The task:
Every line holding the string "show" should be copied out of the listing.

━━━━━━

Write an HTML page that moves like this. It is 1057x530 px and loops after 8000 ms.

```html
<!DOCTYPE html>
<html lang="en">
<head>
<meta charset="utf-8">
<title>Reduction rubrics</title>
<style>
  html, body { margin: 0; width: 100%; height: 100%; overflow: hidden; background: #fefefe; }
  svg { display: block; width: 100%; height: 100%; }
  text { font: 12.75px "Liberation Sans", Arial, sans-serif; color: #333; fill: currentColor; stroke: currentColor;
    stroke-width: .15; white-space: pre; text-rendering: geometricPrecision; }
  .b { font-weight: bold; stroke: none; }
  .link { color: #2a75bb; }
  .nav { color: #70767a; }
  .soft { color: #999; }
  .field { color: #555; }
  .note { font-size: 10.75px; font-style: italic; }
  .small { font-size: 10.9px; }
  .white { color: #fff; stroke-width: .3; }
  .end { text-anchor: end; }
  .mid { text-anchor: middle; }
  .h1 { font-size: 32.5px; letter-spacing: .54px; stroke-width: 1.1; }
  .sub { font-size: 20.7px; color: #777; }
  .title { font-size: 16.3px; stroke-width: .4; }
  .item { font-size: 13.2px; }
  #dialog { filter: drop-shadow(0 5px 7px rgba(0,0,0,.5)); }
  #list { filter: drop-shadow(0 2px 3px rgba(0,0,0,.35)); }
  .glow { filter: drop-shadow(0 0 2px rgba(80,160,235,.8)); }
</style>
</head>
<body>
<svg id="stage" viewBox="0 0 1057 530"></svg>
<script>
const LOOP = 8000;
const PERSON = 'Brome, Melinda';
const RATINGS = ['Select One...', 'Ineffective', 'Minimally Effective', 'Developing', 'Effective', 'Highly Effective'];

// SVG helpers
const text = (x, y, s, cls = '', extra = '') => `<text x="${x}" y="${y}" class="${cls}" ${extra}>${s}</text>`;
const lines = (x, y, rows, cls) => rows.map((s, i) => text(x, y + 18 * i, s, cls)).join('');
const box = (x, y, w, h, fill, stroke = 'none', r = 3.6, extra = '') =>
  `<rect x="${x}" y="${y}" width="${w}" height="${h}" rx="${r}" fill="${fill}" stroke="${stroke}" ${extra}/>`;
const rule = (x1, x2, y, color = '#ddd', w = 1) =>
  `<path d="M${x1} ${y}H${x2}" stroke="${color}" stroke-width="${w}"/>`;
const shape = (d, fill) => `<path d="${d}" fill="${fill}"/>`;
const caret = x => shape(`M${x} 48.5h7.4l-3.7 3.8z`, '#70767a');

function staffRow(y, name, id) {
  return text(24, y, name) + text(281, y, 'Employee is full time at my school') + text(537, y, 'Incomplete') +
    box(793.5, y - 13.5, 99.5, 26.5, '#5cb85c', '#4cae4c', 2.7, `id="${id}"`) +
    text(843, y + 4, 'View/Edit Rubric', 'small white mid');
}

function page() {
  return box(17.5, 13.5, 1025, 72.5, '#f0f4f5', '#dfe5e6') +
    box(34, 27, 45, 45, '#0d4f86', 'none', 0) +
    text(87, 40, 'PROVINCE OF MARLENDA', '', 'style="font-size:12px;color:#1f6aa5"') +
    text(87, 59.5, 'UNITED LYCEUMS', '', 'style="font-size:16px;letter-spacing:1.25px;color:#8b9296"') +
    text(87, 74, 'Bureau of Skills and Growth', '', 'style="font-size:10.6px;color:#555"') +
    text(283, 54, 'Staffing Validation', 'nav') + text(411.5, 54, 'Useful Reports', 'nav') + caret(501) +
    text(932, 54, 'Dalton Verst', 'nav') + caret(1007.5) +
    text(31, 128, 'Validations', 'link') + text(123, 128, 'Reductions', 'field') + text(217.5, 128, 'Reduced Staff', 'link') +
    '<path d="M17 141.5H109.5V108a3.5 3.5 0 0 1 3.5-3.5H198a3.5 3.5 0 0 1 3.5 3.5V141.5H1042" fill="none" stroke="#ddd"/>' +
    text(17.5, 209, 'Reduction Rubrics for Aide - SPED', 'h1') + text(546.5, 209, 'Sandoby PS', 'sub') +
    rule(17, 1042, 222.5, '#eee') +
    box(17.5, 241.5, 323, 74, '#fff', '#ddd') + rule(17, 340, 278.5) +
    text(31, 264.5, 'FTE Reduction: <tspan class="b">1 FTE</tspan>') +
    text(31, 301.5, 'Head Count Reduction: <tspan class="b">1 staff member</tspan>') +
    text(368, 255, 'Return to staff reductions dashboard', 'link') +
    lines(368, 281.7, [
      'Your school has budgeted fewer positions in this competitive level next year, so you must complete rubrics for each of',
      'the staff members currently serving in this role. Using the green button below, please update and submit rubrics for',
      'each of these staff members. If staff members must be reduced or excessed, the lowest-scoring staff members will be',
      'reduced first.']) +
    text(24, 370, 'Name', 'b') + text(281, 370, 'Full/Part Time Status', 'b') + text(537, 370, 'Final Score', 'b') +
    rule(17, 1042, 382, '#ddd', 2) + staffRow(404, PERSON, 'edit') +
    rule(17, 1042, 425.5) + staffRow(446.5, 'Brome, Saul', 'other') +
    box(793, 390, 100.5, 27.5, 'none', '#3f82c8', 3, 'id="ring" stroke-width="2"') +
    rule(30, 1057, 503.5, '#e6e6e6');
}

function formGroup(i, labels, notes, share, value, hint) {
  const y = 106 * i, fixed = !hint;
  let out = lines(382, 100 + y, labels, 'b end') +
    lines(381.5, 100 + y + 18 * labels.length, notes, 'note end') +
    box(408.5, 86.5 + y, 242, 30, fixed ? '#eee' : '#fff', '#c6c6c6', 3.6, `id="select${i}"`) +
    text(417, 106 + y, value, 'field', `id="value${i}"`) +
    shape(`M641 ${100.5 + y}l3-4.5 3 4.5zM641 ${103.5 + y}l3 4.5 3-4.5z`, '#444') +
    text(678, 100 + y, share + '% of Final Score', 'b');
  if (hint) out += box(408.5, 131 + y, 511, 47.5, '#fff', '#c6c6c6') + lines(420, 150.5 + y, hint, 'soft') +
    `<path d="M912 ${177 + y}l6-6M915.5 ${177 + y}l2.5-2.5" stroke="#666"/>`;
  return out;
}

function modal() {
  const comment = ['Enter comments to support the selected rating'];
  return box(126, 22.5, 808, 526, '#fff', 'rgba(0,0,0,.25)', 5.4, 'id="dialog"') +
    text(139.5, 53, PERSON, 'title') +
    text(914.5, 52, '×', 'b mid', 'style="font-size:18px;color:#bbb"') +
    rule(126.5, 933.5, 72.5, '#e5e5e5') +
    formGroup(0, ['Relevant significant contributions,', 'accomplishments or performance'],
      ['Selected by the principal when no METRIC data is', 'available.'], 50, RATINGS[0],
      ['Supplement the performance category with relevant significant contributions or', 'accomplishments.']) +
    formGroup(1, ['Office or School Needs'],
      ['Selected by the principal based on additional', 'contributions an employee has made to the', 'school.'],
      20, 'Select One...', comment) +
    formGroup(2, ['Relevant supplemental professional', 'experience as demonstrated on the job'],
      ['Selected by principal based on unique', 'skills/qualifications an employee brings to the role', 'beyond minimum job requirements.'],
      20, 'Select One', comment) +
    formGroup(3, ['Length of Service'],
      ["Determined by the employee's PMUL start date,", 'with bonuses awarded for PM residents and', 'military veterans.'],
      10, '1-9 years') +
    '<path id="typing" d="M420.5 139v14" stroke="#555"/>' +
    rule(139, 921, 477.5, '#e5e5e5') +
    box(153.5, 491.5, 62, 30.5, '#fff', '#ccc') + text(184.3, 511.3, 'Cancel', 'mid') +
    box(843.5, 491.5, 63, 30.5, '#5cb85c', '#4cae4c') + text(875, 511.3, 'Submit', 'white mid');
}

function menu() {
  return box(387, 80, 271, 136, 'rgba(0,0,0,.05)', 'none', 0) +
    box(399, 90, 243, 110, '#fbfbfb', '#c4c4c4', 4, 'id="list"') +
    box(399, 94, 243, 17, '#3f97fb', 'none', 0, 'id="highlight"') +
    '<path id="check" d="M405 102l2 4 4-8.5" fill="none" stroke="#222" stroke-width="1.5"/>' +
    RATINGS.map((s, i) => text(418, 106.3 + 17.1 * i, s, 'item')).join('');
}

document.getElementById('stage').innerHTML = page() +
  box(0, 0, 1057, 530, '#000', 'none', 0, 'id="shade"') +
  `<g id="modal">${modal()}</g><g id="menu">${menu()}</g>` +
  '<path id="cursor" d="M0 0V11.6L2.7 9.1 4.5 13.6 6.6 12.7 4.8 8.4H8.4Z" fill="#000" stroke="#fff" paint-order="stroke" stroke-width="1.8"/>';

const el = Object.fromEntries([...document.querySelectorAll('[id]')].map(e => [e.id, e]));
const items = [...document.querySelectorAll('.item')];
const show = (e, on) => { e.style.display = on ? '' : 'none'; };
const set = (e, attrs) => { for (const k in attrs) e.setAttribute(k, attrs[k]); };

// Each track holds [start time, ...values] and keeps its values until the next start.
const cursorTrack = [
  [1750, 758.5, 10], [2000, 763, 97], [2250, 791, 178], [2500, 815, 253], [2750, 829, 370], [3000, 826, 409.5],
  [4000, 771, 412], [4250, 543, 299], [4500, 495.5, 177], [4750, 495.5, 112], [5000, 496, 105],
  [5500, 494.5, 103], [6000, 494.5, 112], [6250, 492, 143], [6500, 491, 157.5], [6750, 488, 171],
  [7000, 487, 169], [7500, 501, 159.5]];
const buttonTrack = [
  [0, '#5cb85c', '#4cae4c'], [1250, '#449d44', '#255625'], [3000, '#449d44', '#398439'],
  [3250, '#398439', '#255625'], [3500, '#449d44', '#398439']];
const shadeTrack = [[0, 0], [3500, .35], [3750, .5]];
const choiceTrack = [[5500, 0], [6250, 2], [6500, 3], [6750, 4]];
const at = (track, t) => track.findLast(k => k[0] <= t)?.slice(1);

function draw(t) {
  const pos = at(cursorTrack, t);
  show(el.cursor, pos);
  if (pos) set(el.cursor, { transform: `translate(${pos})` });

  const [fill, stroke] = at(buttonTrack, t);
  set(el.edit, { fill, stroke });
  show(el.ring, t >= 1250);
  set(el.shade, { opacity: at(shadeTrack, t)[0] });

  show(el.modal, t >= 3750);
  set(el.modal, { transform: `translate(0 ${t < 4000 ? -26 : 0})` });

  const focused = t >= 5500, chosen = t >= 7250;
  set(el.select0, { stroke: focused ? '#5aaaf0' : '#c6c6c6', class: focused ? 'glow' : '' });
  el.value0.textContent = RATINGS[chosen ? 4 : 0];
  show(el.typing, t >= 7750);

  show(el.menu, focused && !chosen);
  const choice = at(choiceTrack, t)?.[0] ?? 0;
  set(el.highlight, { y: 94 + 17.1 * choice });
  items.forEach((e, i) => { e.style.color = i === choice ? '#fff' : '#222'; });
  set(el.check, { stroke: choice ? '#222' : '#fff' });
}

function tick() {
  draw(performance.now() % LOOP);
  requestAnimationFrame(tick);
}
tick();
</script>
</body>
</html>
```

━━━━━━

Answer area:
const show = (e, on) => { e.style.display = on ? '' : 'none'; };
  show(el.cursor, pos);
  show(el.ring, t >= 1250);
  show(el.modal, t >= 3750);
  show(el.typing, t >= 7750);
  show(el.menu, focused && !chosen);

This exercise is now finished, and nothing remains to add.